Items from a dataset:
* * *

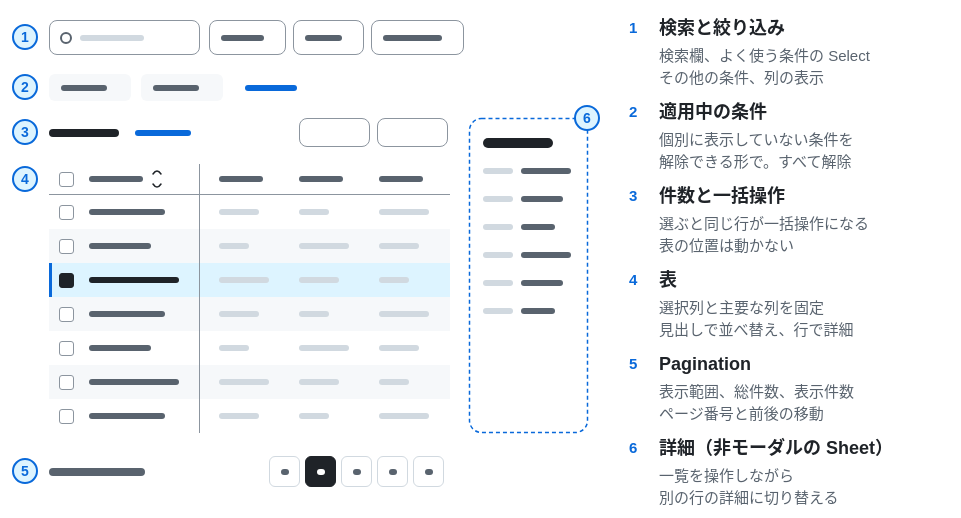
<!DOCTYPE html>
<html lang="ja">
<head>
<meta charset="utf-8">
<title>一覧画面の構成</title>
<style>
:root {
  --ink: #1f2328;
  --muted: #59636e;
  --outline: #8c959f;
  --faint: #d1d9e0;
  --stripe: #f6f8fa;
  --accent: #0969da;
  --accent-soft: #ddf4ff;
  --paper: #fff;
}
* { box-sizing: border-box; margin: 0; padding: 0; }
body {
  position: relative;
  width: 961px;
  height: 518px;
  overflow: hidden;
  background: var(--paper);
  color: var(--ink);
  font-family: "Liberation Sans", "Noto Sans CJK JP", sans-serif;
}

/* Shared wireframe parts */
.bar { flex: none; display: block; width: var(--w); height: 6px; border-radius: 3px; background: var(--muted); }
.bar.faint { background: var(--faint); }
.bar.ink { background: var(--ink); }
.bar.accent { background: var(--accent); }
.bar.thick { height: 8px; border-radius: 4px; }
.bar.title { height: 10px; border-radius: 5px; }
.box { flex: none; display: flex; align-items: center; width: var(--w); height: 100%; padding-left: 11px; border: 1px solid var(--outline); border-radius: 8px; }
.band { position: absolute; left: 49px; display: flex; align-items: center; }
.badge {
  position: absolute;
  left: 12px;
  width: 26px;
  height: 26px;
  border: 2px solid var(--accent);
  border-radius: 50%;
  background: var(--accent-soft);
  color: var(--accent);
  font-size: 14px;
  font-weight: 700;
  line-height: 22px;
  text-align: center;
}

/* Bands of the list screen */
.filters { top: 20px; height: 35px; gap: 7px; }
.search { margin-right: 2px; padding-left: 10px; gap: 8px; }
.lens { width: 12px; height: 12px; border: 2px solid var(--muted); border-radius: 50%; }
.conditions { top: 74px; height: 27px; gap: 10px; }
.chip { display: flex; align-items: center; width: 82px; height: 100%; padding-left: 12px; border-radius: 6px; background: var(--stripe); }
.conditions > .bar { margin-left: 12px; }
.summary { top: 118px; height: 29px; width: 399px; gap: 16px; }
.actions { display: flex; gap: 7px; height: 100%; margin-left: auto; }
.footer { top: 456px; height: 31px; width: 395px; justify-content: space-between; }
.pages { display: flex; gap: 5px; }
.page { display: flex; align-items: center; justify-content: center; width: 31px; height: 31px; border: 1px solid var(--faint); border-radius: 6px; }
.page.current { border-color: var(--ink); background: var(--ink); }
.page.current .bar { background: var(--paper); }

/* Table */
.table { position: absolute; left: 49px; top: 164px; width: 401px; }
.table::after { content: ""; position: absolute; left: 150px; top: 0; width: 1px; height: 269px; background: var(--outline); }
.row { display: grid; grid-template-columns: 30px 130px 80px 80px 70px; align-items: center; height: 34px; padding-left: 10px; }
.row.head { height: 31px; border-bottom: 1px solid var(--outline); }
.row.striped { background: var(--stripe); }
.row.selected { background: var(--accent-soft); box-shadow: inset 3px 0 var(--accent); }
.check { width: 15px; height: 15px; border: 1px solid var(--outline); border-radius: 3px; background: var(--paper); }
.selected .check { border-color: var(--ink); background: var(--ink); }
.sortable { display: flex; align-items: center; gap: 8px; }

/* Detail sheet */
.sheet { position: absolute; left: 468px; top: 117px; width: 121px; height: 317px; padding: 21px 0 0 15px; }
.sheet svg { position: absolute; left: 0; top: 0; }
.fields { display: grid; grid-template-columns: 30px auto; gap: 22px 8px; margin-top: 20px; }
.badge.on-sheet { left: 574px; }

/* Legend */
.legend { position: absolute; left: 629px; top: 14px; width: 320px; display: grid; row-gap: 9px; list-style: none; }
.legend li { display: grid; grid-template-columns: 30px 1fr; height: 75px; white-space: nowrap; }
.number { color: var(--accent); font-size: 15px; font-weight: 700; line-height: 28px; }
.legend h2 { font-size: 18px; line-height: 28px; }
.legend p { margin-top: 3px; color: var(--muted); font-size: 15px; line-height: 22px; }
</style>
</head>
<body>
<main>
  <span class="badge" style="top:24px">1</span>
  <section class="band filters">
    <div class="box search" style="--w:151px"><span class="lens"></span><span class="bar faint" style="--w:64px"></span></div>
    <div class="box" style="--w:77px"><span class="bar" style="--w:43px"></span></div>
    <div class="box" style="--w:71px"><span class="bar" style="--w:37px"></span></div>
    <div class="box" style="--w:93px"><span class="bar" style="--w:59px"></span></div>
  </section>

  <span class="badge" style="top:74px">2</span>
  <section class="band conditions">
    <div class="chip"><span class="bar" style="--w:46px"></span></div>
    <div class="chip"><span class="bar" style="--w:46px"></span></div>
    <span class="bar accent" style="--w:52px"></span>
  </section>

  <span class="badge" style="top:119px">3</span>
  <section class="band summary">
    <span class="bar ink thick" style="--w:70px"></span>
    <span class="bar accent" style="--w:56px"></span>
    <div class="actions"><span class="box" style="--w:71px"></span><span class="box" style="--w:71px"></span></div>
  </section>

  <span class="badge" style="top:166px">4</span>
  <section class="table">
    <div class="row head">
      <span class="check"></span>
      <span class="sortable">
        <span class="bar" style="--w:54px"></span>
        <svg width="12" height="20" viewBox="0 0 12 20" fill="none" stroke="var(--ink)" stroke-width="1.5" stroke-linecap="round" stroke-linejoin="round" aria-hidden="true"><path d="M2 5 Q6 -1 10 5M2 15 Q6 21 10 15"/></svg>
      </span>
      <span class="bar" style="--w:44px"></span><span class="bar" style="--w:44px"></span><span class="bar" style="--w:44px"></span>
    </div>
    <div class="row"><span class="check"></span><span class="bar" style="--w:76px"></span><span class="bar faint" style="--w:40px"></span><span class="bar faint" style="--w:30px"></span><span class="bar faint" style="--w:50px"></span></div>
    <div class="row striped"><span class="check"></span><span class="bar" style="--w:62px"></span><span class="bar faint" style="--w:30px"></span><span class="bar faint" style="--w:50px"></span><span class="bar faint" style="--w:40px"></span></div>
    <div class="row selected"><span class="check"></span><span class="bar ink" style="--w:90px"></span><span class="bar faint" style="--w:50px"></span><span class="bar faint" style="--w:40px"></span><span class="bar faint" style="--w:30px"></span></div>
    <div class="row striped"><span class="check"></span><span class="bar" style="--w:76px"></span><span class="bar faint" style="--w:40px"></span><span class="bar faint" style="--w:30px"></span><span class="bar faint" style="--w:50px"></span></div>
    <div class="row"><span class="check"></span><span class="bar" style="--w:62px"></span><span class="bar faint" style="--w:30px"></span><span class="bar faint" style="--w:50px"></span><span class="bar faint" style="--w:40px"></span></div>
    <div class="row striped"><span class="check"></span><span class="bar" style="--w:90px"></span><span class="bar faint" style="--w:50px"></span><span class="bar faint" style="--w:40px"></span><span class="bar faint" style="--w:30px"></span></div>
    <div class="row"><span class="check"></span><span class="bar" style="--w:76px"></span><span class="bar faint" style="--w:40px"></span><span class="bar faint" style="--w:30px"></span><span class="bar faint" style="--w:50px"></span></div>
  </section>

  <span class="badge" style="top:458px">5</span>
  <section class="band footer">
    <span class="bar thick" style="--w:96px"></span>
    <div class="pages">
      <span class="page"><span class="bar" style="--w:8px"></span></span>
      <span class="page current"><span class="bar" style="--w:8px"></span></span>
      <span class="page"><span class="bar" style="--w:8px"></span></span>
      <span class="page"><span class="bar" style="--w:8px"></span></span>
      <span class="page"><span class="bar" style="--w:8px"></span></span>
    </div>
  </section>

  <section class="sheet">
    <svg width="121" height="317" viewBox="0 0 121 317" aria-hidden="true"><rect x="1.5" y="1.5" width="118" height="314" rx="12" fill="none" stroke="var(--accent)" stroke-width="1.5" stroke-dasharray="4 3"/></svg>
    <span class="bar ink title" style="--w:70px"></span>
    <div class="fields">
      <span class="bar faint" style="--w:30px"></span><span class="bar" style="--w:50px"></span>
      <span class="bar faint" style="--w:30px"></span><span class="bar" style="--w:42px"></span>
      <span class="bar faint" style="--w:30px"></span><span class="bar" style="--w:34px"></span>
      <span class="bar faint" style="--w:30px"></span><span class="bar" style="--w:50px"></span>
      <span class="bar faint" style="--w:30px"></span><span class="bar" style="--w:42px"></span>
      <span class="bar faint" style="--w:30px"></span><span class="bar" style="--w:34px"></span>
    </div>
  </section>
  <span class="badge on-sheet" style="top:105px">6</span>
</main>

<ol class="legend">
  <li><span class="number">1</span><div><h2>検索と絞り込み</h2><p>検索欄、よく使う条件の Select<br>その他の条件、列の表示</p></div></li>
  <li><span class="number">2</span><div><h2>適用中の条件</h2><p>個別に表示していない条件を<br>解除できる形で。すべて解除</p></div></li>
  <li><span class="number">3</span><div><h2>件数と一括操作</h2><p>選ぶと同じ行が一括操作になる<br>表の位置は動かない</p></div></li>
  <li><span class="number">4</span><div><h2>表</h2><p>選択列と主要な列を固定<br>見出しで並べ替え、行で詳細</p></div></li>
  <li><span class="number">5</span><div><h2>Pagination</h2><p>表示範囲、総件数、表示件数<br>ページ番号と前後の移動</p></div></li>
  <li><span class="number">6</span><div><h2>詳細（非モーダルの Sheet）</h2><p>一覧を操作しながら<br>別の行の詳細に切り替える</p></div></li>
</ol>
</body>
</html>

* * *

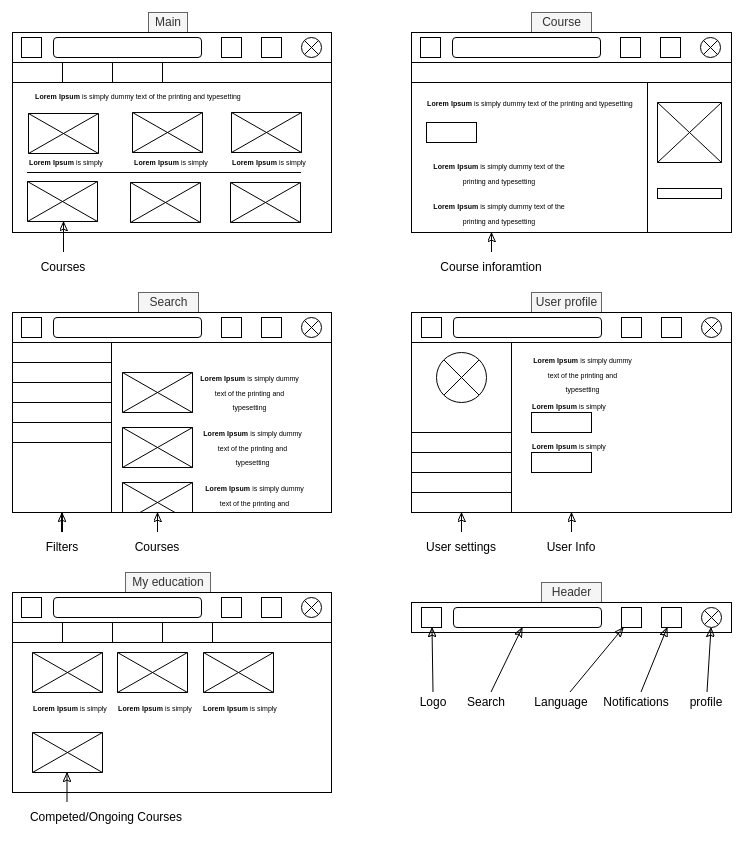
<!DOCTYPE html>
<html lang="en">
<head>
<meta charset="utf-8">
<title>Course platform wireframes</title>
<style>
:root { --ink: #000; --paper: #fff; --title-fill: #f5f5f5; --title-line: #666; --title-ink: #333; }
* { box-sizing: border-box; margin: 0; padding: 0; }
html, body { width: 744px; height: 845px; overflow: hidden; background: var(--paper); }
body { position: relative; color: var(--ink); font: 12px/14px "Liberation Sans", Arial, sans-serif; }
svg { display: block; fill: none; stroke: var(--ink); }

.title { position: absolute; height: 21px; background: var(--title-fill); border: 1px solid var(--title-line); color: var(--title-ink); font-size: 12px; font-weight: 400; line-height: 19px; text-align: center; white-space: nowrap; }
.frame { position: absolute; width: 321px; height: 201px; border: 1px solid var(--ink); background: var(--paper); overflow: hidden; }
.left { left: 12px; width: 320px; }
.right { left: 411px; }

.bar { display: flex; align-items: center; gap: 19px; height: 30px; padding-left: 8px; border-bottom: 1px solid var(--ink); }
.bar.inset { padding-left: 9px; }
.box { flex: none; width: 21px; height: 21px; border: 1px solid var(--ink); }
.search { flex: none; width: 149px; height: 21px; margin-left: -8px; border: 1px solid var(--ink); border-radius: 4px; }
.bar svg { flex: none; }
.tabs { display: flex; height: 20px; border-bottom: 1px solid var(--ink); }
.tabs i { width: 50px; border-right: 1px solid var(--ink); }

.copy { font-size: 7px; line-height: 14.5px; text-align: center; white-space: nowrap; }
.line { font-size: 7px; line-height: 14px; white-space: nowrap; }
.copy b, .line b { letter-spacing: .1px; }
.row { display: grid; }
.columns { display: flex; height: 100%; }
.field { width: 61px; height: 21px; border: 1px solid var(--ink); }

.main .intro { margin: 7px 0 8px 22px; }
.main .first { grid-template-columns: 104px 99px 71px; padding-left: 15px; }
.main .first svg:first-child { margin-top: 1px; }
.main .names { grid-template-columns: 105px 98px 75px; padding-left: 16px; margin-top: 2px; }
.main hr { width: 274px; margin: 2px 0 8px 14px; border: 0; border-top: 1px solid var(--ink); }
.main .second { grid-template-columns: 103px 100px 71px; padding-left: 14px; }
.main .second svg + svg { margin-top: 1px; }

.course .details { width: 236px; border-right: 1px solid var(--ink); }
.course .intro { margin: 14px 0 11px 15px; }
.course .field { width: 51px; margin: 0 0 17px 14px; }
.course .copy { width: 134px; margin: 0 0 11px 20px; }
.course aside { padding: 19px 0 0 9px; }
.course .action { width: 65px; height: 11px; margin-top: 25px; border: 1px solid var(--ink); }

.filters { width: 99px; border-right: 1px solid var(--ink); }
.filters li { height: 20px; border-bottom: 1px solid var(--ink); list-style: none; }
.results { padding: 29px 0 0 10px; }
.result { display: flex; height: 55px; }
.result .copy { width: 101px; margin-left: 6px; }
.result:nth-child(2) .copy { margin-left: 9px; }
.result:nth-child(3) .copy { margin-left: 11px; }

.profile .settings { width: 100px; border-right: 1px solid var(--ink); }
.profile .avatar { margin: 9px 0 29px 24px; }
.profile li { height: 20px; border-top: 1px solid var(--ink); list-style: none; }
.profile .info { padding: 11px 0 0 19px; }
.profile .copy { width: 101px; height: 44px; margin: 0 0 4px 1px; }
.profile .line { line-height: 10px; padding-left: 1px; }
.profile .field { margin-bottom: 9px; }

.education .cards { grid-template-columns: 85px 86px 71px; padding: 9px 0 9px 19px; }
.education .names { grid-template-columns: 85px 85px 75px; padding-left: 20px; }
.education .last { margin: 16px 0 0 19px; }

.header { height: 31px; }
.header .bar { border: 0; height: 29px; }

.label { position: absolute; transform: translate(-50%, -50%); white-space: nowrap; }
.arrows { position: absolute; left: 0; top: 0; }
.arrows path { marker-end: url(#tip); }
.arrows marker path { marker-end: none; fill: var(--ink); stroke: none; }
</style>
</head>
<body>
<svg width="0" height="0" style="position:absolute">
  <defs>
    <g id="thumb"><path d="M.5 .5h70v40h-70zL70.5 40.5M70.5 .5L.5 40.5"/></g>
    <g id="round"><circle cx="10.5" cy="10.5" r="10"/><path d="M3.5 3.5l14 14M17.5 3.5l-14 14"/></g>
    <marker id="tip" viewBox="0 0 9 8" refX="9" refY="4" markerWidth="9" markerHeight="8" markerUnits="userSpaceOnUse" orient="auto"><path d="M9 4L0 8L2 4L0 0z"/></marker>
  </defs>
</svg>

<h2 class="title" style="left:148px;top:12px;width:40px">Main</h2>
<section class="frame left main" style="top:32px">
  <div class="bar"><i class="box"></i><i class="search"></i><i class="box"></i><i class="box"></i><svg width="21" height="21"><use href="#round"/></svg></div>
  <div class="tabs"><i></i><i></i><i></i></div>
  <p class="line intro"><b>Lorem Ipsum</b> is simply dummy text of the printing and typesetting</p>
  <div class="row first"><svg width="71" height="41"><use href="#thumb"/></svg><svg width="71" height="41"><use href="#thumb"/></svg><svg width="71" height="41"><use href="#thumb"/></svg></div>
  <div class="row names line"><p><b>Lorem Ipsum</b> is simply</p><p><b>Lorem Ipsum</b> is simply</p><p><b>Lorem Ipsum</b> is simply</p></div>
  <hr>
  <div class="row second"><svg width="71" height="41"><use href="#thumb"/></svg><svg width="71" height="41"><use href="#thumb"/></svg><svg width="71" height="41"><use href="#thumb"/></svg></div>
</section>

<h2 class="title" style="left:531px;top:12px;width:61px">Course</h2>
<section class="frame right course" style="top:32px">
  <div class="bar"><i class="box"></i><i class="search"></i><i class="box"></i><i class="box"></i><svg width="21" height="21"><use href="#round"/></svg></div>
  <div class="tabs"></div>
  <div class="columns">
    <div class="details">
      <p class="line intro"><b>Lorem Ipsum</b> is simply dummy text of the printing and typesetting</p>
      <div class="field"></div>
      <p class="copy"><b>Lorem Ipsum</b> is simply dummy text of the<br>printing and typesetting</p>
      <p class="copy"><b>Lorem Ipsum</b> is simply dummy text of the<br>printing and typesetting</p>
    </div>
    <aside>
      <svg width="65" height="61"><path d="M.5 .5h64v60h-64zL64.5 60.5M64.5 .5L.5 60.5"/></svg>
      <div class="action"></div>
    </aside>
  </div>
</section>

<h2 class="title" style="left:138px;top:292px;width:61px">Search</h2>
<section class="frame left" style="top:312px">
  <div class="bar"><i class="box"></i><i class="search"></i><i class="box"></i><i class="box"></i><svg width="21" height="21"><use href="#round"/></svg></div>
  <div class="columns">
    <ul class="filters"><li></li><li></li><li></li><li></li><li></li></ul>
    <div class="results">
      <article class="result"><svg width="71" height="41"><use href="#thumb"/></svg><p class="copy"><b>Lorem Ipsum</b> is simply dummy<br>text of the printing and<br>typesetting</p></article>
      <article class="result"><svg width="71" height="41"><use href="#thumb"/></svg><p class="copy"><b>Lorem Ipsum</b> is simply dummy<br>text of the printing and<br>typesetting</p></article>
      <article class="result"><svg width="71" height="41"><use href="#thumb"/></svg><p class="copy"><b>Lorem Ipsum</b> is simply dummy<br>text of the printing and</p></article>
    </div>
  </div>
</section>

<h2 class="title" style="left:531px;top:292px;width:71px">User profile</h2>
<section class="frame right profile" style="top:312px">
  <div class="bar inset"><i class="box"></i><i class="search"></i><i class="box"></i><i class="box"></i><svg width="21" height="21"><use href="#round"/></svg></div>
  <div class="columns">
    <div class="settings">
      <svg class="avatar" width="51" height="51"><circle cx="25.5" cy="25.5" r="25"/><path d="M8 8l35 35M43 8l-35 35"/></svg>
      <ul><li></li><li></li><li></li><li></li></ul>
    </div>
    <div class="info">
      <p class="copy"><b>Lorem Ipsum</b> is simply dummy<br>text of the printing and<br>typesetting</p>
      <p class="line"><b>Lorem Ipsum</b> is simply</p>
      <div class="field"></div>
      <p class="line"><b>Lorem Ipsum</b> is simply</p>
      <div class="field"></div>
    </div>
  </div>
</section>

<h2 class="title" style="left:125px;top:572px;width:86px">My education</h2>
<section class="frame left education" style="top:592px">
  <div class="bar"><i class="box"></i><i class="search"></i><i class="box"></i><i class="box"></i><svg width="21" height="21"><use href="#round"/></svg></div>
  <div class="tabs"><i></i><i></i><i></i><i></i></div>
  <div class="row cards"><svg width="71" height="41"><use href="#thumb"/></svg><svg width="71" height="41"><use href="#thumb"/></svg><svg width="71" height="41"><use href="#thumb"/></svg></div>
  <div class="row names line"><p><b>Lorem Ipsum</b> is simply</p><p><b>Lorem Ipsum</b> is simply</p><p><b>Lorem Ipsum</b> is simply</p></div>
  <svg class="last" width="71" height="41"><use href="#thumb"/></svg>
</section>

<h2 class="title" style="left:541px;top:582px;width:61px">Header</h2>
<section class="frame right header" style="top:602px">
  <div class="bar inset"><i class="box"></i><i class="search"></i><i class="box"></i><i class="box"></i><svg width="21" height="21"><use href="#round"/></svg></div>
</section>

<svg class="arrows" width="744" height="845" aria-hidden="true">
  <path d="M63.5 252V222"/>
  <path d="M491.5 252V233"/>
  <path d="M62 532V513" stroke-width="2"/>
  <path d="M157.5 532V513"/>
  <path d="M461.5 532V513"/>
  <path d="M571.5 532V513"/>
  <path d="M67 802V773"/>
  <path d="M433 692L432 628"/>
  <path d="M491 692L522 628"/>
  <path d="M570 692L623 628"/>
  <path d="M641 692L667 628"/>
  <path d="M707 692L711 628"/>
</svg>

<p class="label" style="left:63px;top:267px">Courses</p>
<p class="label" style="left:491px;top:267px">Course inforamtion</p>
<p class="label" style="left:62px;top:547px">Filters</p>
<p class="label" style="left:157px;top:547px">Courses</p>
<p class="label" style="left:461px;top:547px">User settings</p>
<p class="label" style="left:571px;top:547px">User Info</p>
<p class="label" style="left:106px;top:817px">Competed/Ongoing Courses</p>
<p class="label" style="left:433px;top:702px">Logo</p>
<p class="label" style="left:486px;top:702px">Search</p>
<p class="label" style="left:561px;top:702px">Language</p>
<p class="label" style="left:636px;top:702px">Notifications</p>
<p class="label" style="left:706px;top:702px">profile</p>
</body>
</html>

* * *

WHAT TO DO: Pull every line containing the word "content" out of the entries above.

ANSWER SPACE:
.footer { top: 456px; height: 31px; width: 395px; justify-content: space-between; }
.page { display: flex; align-items: center; justify-content: center; width: 31px; height: 31px; border: 1px solid var(--faint); border-radius: 6px; }
.table::after { content: ""; position: absolute; left: 150px; top: 0; width: 1px; height: 269px; background: var(--outline); }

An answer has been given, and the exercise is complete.